[Records from a dataset]
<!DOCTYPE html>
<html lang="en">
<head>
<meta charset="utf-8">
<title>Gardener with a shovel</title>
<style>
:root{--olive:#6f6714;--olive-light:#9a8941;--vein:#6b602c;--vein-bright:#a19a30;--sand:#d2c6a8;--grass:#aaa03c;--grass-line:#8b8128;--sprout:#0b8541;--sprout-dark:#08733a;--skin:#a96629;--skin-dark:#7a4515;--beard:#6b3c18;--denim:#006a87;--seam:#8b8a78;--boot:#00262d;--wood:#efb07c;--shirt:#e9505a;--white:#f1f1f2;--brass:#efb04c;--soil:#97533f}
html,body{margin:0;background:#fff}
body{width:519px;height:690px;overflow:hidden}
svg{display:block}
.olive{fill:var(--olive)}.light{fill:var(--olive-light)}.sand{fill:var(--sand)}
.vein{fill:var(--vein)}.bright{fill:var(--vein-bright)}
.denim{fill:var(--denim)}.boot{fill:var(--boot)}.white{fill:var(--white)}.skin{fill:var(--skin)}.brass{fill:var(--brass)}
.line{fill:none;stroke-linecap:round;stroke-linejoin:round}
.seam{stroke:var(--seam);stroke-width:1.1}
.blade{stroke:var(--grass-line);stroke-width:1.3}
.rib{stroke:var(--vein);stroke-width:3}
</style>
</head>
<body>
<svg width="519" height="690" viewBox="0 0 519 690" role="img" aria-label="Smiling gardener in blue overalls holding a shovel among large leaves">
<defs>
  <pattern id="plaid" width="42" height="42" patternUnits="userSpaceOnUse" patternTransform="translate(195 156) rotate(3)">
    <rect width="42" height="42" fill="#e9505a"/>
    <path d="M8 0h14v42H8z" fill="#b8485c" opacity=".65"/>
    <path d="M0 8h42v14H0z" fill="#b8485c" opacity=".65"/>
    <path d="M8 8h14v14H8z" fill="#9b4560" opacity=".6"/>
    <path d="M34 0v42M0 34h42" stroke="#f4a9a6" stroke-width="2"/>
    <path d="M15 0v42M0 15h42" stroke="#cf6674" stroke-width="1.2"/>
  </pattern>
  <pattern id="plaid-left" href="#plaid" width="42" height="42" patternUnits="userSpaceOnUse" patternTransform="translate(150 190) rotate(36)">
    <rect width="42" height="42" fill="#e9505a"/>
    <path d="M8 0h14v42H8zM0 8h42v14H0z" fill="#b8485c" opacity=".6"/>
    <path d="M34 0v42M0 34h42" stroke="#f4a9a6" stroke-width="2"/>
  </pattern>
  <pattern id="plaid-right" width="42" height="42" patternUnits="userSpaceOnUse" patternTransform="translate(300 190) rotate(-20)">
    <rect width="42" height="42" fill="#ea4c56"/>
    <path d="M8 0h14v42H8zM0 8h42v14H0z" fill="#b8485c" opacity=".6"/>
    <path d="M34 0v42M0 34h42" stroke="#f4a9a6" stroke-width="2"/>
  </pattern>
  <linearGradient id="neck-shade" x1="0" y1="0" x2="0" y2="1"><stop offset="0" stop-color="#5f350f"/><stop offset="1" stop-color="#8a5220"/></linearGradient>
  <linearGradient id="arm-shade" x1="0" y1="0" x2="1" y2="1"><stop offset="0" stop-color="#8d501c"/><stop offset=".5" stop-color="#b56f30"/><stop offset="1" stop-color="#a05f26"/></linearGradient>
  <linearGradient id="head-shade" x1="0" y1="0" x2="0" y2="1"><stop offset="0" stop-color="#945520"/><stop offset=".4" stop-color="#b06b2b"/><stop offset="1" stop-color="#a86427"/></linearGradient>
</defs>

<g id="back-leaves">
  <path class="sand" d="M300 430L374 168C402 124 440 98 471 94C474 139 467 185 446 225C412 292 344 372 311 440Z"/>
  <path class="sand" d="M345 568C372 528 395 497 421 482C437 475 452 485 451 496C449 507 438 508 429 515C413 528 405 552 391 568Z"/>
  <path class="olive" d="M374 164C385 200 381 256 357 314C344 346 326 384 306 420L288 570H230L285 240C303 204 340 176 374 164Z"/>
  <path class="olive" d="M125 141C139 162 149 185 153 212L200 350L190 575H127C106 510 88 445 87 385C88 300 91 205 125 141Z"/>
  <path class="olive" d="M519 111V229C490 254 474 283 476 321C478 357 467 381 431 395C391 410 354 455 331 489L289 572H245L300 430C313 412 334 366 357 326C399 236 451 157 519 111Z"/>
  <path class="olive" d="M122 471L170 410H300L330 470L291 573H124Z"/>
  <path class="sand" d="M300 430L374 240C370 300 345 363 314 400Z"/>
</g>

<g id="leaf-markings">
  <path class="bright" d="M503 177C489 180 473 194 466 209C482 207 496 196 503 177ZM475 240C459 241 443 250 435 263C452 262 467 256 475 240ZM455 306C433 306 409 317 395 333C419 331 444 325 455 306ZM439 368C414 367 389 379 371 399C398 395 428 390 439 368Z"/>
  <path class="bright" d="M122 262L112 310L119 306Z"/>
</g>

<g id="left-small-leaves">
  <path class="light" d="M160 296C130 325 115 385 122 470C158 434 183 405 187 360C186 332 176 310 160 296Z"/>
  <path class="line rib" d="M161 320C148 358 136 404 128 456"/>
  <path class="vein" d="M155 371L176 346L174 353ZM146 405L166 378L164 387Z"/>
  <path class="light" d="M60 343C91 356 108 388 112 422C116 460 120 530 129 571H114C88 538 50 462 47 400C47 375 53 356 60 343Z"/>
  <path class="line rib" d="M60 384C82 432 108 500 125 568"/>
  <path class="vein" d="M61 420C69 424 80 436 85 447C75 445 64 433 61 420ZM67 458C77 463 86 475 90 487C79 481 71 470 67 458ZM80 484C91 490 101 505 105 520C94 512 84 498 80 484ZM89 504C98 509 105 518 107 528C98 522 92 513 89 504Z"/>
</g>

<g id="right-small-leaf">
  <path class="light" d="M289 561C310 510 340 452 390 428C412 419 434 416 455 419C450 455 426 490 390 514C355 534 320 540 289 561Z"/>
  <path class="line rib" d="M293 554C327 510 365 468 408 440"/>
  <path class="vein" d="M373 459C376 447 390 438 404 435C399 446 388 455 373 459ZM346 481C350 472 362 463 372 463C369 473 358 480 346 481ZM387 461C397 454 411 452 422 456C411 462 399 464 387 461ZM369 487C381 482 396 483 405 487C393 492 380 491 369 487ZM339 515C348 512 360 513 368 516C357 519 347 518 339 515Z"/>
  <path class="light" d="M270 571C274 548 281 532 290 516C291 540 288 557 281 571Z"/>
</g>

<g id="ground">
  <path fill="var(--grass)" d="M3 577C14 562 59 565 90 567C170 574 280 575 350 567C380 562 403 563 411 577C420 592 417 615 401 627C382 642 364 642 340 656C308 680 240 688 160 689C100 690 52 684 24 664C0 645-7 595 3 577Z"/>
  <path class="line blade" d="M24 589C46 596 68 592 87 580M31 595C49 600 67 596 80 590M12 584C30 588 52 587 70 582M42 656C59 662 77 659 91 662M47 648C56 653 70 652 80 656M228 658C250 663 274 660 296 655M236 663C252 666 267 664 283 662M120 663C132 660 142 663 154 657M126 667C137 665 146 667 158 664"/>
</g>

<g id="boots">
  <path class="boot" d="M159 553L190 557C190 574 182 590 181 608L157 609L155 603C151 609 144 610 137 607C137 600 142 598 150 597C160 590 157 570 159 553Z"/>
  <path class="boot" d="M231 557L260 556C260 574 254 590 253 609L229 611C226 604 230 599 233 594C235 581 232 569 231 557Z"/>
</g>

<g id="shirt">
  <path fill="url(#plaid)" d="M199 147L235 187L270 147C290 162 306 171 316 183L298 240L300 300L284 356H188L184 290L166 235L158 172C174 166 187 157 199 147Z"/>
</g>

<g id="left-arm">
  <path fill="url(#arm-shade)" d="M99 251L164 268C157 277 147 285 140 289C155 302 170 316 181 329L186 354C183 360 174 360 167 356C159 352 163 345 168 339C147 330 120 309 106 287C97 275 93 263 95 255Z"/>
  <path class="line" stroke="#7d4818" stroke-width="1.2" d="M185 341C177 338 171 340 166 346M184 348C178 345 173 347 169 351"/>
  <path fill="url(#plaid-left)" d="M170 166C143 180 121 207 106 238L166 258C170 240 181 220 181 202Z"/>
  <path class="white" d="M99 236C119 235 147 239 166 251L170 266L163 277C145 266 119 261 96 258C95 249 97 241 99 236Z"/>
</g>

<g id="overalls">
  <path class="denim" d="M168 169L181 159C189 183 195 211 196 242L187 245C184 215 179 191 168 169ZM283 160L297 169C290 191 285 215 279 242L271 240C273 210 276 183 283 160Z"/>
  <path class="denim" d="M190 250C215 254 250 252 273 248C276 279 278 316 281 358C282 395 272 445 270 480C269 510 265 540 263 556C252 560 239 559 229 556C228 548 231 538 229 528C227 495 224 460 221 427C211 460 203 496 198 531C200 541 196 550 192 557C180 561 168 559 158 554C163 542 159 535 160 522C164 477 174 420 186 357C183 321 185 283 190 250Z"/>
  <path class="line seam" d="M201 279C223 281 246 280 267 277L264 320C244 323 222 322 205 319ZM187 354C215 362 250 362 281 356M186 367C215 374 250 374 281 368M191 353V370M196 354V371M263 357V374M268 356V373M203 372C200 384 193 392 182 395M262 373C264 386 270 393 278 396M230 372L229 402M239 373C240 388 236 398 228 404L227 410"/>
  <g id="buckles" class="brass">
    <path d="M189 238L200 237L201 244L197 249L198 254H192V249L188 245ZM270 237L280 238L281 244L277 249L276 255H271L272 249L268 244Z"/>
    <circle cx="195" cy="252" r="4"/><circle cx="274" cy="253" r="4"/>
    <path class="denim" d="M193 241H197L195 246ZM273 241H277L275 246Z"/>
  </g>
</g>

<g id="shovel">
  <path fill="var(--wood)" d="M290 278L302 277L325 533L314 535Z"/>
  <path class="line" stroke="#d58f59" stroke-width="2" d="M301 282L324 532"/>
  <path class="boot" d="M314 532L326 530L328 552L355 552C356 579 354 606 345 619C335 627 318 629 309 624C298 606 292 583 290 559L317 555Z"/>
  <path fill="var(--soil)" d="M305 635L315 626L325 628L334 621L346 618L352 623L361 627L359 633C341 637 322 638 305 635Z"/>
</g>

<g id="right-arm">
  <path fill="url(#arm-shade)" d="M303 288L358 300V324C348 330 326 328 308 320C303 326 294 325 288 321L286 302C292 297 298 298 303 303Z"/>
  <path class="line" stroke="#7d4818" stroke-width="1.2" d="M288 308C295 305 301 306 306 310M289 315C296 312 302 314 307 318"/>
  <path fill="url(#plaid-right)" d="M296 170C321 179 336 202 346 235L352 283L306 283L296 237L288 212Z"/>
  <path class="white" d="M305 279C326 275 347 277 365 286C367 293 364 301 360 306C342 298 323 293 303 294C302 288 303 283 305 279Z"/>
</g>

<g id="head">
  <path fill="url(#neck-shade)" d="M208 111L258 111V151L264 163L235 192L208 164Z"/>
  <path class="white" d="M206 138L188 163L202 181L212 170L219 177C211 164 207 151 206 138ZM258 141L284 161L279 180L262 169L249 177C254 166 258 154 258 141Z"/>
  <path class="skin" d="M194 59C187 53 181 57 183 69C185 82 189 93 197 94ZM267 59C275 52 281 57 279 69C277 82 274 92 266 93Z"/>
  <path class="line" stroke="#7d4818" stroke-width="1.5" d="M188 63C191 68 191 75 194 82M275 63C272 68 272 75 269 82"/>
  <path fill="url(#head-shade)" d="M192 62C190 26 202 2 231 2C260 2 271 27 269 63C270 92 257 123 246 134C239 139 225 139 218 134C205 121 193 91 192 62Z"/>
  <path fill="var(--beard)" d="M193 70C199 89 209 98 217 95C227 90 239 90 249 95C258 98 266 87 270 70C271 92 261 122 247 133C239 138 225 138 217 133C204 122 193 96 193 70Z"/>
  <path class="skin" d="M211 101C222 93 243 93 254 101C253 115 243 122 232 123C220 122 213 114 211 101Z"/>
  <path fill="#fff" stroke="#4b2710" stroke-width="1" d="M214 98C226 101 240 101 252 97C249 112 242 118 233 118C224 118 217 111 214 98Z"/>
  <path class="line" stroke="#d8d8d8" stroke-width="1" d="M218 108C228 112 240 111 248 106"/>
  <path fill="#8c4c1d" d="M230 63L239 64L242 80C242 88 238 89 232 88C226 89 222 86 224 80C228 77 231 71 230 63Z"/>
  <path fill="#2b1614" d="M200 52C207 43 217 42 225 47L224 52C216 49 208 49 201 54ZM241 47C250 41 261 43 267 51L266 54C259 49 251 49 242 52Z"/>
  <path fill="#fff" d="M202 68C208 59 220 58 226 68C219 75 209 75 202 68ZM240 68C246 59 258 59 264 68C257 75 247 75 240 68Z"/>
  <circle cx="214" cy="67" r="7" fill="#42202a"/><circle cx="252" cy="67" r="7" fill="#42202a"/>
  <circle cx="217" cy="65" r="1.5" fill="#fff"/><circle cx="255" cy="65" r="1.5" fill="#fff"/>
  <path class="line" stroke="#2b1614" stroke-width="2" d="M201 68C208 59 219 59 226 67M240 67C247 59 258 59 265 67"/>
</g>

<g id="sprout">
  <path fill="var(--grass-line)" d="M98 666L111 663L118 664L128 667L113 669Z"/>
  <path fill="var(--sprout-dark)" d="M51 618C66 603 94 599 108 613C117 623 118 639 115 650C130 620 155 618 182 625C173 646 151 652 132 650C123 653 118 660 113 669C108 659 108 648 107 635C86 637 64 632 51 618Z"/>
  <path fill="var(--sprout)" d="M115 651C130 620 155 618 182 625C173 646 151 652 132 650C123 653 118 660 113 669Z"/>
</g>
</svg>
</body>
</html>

> Task item
Search the entries for the word "shade", then copy every line in which it is found.

> Answer for this exercise
  <linearGradient id="neck-shade" x1="0" y1="0" x2="0" y2="1"><stop offset="0" stop-color="#5f350f"/><stop offset="1" stop-color="#8a5220"/></linearGradient>
  <linearGradient id="arm-shade" x1="0" y1="0" x2="1" y2="1"><stop offset="0" stop-color="#8d501c"/><stop offset=".5" stop-color="#b56f30"/><stop offset="1" stop-color="#a05f26"/></linearGradient>
  <linearGradient id="head-shade" x1="0" y1="0" x2="0" y2="1"><stop offset="0" stop-color="#945520"/><stop offset=".4" stop-color="#b06b2b"/><stop offset="1" stop-color="#a86427"/></linearGradient>
  <path fill="url(#arm-shade)" d="M99 251L164 268C157 277 147 285 140 289C155 302 170 316 181 329L186 354C183 360 174 360 167 356C159 352 163 345 168 339C147 330 120 309 106 287C97 275 93 263 95 255Z"/>
  <path fill="url(#arm-shade)" d="M303 288L358 300V324C348 330 326 328 308 320C303 326 294 325 288 321L286 302C292 297 298 298 303 303Z"/>
  <path fill="url(#neck-shade)" d="M208 111L258 111V151L264 163L235 192L208 164Z"/>
  <path fill="url(#head-shade)" d="M192 62C190 26 202 2 231 2C260 2 271 27 269 63C270 92 257 123 246 134C239 139 225 139 218 134C205 121 193 91 192 62Z"/>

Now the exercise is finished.